For its 2018–2019 graduate intake, BT has a total of 18 different graduate programmes that you can apply for. However, whichever programme you choose, the core of the application process remains the same. The stages for BT’s graduate recruitment process are:
- submitting an initial online application
- completing a situational strengths tests
- an online video interview
- attending a final assessment centre.
We spoke to a graduate recruitment advisor at BT (and herself a recent graduate), Carly Walsh, to learn a bit more about this process and to get her first-hand advice on how best you can prepare and what you can expect from BT’s online application and situational strengths tests.
Answering BT’s application form questions
The initial application form for BT is remarkably simple compared to many other employers. ‘It comprises of basic information such as your work experience and your grades. It’s fairly short and straightforward,’ states Carly.
The purpose of this initial application, then, is to see whether applicants meet the requirements for the programme. As such, be sure to read the job description very carefully and think of examples of when you have demonstrated each of the essential and desired skills and qualities. Make sure that all of these examples are reflected in the work experience section of your application.
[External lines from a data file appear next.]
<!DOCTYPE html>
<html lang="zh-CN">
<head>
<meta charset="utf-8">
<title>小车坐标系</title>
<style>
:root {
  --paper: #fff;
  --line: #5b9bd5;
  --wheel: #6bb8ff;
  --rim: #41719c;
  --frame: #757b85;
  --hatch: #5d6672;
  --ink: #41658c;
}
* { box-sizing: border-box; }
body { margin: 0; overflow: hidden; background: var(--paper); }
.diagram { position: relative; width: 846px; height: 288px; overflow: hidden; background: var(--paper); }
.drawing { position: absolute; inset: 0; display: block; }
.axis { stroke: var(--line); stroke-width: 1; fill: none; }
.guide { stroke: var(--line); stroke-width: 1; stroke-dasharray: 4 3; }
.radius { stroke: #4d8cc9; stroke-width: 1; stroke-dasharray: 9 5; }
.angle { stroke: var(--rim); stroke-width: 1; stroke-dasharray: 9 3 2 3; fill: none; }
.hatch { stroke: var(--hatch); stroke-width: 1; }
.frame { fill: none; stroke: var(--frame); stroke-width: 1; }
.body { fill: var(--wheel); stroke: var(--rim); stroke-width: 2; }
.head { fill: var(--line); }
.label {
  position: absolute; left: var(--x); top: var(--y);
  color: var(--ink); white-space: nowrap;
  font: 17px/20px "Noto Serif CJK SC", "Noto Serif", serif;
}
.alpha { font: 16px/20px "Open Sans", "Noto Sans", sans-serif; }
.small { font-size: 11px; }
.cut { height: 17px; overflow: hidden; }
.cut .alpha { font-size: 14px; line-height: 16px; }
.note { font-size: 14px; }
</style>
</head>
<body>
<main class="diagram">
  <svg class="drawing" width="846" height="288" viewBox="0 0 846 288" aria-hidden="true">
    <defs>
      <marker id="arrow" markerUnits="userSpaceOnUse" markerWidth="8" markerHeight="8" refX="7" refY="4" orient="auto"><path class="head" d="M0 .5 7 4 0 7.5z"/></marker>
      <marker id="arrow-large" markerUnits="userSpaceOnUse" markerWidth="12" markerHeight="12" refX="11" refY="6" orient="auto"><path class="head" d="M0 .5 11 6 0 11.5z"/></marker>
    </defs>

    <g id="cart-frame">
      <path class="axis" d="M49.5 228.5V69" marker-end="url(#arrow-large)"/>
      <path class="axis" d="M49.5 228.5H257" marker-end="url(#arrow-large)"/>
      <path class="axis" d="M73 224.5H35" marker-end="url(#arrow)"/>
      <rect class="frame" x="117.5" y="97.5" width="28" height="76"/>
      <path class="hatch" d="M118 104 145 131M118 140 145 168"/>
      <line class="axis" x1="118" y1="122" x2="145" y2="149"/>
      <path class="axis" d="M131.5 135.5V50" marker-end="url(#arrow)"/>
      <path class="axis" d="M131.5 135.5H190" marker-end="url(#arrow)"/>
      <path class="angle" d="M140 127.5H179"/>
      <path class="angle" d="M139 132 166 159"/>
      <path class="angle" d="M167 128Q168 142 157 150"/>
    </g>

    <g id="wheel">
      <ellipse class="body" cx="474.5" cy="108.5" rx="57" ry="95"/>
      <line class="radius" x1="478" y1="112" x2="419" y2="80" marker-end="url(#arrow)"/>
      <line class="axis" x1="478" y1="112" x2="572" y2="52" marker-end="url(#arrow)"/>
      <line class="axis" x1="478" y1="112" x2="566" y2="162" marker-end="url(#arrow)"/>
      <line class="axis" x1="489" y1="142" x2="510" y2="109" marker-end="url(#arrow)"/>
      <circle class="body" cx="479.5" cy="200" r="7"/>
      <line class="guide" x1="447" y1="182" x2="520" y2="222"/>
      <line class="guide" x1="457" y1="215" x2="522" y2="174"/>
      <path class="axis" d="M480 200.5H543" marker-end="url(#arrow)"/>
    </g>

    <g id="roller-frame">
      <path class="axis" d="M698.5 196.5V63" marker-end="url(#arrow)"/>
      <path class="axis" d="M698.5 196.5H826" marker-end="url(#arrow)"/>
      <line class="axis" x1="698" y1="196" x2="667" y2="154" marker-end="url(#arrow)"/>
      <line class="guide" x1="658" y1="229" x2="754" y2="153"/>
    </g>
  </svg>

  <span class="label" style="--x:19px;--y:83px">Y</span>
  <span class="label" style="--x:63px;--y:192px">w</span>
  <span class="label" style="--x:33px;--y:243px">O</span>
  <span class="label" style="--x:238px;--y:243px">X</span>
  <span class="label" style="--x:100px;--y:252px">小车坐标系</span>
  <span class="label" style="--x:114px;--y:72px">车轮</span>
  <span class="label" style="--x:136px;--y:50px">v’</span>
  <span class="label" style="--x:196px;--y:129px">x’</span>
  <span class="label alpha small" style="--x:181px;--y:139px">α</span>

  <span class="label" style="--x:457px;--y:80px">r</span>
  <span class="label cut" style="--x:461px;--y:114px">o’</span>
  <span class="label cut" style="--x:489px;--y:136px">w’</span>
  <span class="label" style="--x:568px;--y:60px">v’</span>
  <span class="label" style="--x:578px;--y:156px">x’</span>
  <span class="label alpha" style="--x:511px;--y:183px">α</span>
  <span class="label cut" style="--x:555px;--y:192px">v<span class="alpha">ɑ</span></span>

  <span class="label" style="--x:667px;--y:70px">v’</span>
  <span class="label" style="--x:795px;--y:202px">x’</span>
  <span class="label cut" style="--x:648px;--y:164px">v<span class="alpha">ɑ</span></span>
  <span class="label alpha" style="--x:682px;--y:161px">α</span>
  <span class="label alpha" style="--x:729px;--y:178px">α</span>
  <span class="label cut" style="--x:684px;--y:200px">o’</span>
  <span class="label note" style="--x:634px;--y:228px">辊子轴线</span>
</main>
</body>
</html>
You may also be asked to expand on what you included in your application form at interview.
Do I need to submit a CV?
You’ll have the option to upload a CV, which you can use to automatically fill-in the work experience and education section of the application. Carly explains: ‘We don’t screen any CVs, except in cases where we’re looking for a specific degree type.’ In this case, it may be worth also including information about your modules and exam results, to give more information about your specific degree.
We’d always advise, however, to take up this extra opportunity to show off your skills and experiences in a bit more detail – it could be your way to get ahead of the crowd. You should tailor your CV to BT by highlighting skills and experiences that are asked for in the job listing, as this is how you’ll show that you’re the candidate that BT are looking for.
For example, one of the required skills for BT’s software graduate programme is the ability to ‘innovate and drive improvements’. You could demonstrate this by including an example of time when you showed entrepreneurship and initiative in a part-time job or extracurricular activity – perhaps you found a new source of funding as part of a university society committee, or you streamlined a cumbersome process while working in a shop.
Generally, we advise against including personal statements on CVs. However, as you are not required to submit a covering letter, including a brief statement about your ambitions, your passion for technology and your interest in BT could be beneficial. Remember to keep it short, under 100 words. You can read more advice on the benefits of including personal statements on your CV here.
Make sure your CV is as clearly presented and easy to read as possible. Keep your CV to one or two sides of A4, and make use of headings and bullet points in order to separate out sections and highlight specific bits of information.
What is BT’s situational strengths test?
If your initial application is successful and you meet the requirements for your graduate programme of choice you’ll be invited to complete BT’s situational strengths tests. This test features around twenty questions and you’re free to complete the test in your own time.
Each question poses a specific scenario and you’re asked to answer with how you would respond. Carly explains, ‘there are no right or wrong answers, the questions are to see whether your strengths match with what we’re looking for and what the candidate would need to succeed on the programme.’
These questions are looking at how you would fit into BT as a whole as an organisation, rather than solely the role that you are applying for. Carly specifies, ‘We’re looking to match the BT values, which are: personal, simple and brilliant.’ Think about how you would respond if you working for BT, which response would best convey these values and BT’s methods of working.
- Your best source for information on BT’s values (as well as its strategy, vision and goal) is BT’s corporate website. In advance of the test, consider how these might be applied in the graduate programme and try to convey this in your answers.
While you should keep BT’s values and cultures in mind, Carly is keen to stress that there isn’t a ‘trick’ to answering these questions, ‘we’re looking for your natural reaction, so my advice is to not overthink your response and to answer honestly with how you would naturally react.’ As such, the best way to prepare is to do practice tests, so you’re familiar with the format of the test and know what to expect.